Among the lines below, tally those holding the string "page" and give the total only.

========

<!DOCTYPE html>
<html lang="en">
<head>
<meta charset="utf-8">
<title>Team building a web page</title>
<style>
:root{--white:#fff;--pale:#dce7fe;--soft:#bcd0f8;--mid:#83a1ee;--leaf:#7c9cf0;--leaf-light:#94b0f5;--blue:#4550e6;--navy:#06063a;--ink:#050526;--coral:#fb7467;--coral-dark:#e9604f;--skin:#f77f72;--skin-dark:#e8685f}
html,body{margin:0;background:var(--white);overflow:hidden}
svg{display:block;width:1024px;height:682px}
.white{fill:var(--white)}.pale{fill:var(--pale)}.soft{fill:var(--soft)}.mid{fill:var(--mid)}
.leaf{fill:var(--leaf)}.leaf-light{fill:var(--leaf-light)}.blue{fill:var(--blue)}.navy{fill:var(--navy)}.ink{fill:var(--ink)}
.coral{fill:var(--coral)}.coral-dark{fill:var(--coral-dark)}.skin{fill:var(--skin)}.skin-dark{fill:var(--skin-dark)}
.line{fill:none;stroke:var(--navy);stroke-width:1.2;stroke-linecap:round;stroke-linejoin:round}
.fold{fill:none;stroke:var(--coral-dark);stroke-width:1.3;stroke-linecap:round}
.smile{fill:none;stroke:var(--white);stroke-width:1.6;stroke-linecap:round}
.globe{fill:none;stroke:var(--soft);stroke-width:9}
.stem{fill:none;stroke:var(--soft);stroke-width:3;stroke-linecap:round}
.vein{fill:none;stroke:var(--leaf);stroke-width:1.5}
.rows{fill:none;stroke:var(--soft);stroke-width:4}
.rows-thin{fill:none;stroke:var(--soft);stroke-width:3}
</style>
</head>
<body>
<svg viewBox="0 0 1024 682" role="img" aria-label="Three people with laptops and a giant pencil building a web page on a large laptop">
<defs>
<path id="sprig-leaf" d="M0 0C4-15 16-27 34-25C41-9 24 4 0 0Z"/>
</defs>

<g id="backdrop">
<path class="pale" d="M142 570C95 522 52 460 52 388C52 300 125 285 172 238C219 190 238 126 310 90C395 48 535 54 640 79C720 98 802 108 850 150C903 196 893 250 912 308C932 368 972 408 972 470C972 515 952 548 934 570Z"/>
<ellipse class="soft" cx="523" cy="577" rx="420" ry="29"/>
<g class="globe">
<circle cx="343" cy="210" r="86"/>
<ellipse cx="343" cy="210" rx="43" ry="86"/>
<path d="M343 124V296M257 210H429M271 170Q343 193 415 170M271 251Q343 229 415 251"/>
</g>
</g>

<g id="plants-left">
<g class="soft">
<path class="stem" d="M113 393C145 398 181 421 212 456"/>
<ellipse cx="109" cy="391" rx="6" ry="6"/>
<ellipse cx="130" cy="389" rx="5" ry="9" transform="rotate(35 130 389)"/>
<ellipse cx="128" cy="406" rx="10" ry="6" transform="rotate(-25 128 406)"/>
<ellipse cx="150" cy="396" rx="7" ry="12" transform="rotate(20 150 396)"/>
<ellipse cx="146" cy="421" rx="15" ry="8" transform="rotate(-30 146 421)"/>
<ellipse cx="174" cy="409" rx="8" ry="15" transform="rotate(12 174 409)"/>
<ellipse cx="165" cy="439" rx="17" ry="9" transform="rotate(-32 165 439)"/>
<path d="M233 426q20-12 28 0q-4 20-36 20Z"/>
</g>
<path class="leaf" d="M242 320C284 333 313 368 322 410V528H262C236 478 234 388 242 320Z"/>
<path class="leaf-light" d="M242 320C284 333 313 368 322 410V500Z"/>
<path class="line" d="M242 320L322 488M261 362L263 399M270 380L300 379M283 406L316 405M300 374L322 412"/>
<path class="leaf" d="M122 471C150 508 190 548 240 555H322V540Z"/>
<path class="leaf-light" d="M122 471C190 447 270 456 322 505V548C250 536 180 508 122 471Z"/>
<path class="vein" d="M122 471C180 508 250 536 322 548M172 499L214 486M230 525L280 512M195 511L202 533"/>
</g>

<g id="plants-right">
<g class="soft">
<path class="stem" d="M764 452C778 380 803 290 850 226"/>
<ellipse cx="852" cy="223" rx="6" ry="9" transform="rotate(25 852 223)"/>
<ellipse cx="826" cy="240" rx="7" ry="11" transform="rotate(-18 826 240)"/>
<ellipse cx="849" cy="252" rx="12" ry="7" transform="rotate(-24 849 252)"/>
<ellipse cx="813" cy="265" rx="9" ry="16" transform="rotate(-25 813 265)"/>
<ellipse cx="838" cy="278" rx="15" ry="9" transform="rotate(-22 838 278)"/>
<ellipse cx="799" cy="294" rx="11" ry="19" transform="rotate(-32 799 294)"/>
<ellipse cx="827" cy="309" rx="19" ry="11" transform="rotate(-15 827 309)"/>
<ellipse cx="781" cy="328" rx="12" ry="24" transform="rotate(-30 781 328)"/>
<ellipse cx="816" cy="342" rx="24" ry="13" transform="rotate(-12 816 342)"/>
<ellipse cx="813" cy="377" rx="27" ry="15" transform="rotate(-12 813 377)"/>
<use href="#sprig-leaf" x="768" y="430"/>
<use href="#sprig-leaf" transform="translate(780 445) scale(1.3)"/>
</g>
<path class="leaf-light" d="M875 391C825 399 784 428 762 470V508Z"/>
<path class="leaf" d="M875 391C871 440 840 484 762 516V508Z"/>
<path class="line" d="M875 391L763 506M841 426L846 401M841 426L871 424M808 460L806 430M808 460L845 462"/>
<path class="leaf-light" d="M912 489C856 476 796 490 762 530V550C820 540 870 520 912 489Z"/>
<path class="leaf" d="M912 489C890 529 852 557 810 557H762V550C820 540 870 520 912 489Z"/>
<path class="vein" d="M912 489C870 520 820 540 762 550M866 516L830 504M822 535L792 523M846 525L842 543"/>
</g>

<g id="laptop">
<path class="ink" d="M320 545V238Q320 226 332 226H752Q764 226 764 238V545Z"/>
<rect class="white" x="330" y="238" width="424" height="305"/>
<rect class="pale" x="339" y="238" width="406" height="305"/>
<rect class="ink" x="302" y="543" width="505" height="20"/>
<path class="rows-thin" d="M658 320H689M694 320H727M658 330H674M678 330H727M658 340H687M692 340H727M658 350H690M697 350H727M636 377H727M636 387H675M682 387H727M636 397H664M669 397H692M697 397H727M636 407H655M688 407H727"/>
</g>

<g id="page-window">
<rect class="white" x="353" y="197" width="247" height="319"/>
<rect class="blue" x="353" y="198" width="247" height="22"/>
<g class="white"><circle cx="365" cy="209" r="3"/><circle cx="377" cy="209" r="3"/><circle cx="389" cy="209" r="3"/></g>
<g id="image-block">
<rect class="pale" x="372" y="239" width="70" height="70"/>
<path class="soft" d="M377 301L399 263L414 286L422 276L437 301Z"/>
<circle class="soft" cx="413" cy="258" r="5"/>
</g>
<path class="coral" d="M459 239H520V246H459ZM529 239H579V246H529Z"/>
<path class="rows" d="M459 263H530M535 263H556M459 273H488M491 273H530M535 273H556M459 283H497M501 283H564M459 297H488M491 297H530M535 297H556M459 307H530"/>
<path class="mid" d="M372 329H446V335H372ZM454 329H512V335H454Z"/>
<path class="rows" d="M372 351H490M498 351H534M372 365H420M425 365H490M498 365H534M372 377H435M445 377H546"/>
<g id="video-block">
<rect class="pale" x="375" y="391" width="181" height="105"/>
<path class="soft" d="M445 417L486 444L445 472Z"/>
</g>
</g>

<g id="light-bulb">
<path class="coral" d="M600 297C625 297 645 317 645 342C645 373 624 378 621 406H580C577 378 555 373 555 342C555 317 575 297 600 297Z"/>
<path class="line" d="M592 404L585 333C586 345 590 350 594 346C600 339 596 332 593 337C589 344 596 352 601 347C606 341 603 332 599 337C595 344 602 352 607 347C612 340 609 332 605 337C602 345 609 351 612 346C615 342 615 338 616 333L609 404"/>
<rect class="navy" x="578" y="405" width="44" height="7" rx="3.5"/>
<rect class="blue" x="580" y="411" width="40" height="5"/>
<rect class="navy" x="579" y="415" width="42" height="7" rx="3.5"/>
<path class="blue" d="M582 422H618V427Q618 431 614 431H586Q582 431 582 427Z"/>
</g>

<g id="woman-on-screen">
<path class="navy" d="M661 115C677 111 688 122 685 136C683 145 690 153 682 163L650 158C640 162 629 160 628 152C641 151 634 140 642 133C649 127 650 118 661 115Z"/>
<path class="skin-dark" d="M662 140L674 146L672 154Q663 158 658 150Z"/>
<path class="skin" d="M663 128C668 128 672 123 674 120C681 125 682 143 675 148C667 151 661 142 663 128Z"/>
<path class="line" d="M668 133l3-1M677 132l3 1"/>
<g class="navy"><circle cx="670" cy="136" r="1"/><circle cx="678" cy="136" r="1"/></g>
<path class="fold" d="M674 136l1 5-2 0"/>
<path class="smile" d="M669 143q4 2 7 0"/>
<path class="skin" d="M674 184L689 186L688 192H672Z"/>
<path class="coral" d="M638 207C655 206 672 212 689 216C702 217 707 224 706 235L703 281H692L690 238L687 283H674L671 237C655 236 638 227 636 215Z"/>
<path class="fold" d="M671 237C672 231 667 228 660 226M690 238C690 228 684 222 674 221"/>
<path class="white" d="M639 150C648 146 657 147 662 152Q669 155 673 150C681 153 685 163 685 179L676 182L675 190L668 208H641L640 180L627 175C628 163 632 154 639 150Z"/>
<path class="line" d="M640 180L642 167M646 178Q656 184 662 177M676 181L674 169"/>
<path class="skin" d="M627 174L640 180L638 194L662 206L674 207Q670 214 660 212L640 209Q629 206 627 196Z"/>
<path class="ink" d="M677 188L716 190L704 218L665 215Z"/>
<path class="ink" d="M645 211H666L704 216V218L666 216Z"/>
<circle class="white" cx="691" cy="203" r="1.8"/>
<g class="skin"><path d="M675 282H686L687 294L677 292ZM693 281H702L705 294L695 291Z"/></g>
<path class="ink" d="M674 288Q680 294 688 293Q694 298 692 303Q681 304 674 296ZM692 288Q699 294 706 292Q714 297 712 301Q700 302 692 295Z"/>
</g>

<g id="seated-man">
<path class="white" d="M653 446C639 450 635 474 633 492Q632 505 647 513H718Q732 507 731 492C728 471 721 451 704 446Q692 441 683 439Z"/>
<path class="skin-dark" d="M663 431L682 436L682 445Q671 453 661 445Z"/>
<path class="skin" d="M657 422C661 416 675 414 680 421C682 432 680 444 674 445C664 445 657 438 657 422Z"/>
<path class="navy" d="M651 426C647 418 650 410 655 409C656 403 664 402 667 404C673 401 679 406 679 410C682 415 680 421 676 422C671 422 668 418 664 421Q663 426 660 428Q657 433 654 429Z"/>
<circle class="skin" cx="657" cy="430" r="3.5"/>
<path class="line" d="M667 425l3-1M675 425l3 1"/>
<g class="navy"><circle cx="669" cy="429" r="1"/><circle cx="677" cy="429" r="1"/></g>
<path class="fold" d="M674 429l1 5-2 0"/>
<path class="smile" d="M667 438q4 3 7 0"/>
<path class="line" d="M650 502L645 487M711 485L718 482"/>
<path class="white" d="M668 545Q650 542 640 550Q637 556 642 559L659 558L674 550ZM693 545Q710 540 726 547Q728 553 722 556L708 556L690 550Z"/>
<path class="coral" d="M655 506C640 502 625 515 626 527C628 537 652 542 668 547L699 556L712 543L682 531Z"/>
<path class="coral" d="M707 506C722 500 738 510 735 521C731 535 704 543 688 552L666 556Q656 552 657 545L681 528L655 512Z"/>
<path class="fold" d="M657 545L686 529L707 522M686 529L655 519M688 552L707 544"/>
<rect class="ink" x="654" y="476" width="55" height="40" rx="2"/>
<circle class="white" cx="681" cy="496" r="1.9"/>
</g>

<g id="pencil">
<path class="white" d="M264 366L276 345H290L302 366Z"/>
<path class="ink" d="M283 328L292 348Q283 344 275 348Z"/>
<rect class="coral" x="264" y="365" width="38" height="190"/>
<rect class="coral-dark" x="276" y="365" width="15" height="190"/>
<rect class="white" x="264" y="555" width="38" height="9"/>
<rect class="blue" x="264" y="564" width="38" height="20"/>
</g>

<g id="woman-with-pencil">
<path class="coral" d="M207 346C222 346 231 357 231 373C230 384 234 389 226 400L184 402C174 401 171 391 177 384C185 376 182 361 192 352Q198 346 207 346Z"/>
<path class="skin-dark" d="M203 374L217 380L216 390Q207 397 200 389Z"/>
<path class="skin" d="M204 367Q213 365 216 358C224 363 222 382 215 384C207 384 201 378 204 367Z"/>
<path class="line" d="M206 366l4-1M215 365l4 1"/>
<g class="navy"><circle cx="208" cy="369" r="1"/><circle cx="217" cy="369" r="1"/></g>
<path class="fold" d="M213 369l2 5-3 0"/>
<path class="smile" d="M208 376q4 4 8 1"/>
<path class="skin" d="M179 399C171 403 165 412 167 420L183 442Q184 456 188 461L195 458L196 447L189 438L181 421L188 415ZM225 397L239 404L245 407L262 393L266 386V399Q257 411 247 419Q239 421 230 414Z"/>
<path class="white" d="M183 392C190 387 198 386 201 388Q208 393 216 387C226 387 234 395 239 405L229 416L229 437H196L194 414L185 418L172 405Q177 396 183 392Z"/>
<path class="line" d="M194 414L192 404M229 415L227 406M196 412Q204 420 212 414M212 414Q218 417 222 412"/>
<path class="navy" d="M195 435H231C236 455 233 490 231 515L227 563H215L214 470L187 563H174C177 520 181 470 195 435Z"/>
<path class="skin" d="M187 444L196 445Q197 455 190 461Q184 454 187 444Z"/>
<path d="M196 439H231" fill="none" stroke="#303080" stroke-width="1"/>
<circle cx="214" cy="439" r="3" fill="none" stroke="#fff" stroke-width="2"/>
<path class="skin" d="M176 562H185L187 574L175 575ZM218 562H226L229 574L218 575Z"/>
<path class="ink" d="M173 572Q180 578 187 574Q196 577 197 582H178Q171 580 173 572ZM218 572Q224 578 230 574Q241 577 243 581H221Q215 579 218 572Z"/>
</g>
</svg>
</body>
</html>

========

**Solution to the problem:** 3